[Opening DATA FOR ANALYSIS section]
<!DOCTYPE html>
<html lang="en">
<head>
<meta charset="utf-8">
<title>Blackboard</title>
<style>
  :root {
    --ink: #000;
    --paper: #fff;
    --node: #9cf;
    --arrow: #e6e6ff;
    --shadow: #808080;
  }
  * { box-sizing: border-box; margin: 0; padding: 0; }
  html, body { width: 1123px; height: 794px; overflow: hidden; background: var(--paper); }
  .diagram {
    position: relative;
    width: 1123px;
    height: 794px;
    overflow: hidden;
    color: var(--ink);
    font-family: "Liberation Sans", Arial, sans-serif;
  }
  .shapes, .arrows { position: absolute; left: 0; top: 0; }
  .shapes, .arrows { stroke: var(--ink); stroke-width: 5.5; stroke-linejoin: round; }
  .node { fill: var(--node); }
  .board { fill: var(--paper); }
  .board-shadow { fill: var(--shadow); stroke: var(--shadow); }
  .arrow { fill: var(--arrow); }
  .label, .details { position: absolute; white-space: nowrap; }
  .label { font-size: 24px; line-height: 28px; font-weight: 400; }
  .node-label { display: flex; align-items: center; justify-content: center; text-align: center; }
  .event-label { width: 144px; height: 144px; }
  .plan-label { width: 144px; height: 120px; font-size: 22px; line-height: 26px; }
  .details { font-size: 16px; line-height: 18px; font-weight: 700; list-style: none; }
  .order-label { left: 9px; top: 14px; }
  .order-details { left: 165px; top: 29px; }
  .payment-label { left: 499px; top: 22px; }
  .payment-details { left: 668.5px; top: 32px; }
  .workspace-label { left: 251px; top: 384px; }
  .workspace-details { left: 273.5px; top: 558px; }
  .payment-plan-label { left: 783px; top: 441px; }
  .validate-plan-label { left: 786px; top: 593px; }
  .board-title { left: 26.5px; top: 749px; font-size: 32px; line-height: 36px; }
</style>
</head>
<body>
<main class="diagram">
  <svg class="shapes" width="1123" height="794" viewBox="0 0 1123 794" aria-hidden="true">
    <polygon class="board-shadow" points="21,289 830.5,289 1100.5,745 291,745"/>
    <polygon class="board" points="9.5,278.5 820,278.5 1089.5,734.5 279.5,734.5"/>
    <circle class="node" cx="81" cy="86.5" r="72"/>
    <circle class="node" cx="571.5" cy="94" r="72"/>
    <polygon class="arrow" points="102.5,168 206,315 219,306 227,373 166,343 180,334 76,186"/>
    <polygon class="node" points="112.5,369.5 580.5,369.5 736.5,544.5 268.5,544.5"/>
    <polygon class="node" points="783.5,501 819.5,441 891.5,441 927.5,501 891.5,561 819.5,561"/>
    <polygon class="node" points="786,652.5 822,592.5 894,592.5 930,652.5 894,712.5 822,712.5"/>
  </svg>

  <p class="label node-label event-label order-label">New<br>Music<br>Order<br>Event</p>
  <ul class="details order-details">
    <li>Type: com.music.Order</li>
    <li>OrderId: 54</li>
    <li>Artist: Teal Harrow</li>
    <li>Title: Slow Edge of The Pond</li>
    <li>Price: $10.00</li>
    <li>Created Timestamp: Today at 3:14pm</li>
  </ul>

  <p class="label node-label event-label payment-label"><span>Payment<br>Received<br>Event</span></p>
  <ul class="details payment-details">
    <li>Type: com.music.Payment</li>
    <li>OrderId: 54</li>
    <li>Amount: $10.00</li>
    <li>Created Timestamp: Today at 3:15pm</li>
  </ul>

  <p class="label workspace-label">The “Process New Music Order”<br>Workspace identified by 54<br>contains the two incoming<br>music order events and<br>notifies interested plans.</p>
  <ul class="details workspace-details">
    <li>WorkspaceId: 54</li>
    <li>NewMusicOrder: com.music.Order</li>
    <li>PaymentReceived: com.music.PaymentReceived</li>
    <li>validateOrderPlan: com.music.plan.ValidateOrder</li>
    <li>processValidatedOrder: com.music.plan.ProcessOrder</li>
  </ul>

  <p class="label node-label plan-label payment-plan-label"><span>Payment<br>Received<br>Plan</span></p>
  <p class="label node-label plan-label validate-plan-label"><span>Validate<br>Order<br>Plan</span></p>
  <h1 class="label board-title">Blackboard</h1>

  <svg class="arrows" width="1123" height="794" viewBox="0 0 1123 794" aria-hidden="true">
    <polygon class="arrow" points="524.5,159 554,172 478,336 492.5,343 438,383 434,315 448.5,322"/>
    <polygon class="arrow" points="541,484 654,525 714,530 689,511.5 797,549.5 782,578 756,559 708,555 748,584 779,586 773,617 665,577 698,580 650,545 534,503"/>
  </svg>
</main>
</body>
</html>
[Closing DATA FOR ANALYSIS section]
**WORK REQUEST:** Give every entry back unchanged. Leave none out.

**WRITTEN REPLY:**
<!DOCTYPE html>
<html lang="en">
<head>
<meta charset="utf-8">
<title>Blackboard</title>
<style>
  :root {
    --ink: #000;
    --paper: #fff;
    --node: #9cf;
    --arrow: #e6e6ff;
    --shadow: #808080;
  }
  * { box-sizing: border-box; margin: 0; padding: 0; }
  html, body { width: 1123px; height: 794px; overflow: hidden; background: var(--paper); }
  .diagram {
    position: relative;
    width: 1123px;
    height: 794px;
    overflow: hidden;
    color: var(--ink);
    font-family: "Liberation Sans", Arial, sans-serif;
  }
  .shapes, .arrows { position: absolute; left: 0; top: 0; }
  .shapes, .arrows { stroke: var(--ink); stroke-width: 5.5; stroke-linejoin: round; }
  .node { fill: var(--node); }
  .board { fill: var(--paper); }
  .board-shadow { fill: var(--shadow); stroke: var(--shadow); }
  .arrow { fill: var(--arrow); }
  .label, .details { position: absolute; white-space: nowrap; }
  .label { font-size: 24px; line-height: 28px; font-weight: 400; }
  .node-label { display: flex; align-items: center; justify-content: center; text-align: center; }
  .event-label { width: 144px; height: 144px; }
  .plan-label { width: 144px; height: 120px; font-size: 22px; line-height: 26px; }
  .details { font-size: 16px; line-height: 18px; font-weight: 700; list-style: none; }
  .order-label { left: 9px; top: 14px; }
  .order-details { left: 165px; top: 29px; }
  .payment-label { left: 499px; top: 22px; }
  .payment-details { left: 668.5px; top: 32px; }
  .workspace-label { left: 251px; top: 384px; }
  .workspace-details { left: 273.5px; top: 558px; }
  .payment-plan-label { left: 783px; top: 441px; }
  .validate-plan-label { left: 786px; top: 593px; }
  .board-title { left: 26.5px; top: 749px; font-size: 32px; line-height: 36px; }
</style>
</head>
<body>
<main class="diagram">
  <svg class="shapes" width="1123" height="794" viewBox="0 0 1123 794" aria-hidden="true">
    <polygon class="board-shadow" points="21,289 830.5,289 1100.5,745 291,745"/>
    <polygon class="board" points="9.5,278.5 820,278.5 1089.5,734.5 279.5,734.5"/>
    <circle class="node" cx="81" cy="86.5" r="72"/>
    <circle class="node" cx="571.5" cy="94" r="72"/>
    <polygon class="arrow" points="102.5,168 206,315 219,306 227,373 166,343 180,334 76,186"/>
    <polygon class="node" points="112.5,369.5 580.5,369.5 736.5,544.5 268.5,544.5"/>
    <polygon class="node" points="783.5,501 819.5,441 891.5,441 927.5,501 891.5,561 819.5,561"/>
    <polygon class="node" points="786,652.5 822,592.5 894,592.5 930,652.5 894,712.5 822,712.5"/>
  </svg>

  <p class="label node-label event-label order-label">New<br>Music<br>Order<br>Event</p>
  <ul class="details order-details">
    <li>Type: com.music.Order</li>
    <li>OrderId: 54</li>
    <li>Artist: Teal Harrow</li>
    <li>Title: Slow Edge of The Pond</li>
    <li>Price: $10.00</li>
    <li>Created Timestamp: Today at 3:14pm</li>
  </ul>

  <p class="label node-label event-label payment-label"><span>Payment<br>Received<br>Event</span></p>
  <ul class="details payment-details">
    <li>Type: com.music.Payment</li>
    <li>OrderId: 54</li>
    <li>Amount: $10.00</li>
    <li>Created Timestamp: Today at 3:15pm</li>
  </ul>

  <p class="label workspace-label">The “Process New Music Order”<br>Workspace identified by 54<br>contains the two incoming<br>music order events and<br>notifies interested plans.</p>
  <ul class="details workspace-details">
    <li>WorkspaceId: 54</li>
    <li>NewMusicOrder: com.music.Order</li>
    <li>PaymentReceived: com.music.PaymentReceived</li>
    <li>validateOrderPlan: com.music.plan.ValidateOrder</li>
    <li>processValidatedOrder: com.music.plan.ProcessOrder</li>
  </ul>

  <p class="label node-label plan-label payment-plan-label"><span>Payment<br>Received<br>Plan</span></p>
  <p class="label node-label plan-label validate-plan-label"><span>Validate<br>Order<br>Plan</span></p>
  <h1 class="label board-title">Blackboard</h1>

  <svg class="arrows" width="1123" height="794" viewBox="0 0 1123 794" aria-hidden="true">
    <polygon class="arrow" points="524.5,159 554,172 478,336 492.5,343 438,383 434,315 448.5,322"/>
    <polygon class="arrow" points="541,484 654,525 714,530 689,511.5 797,549.5 782,578 756,559 708,555 748,584 779,586 773,617 665,577 698,580 650,545 534,503"/>
  </svg>
</main>
</body>
</html>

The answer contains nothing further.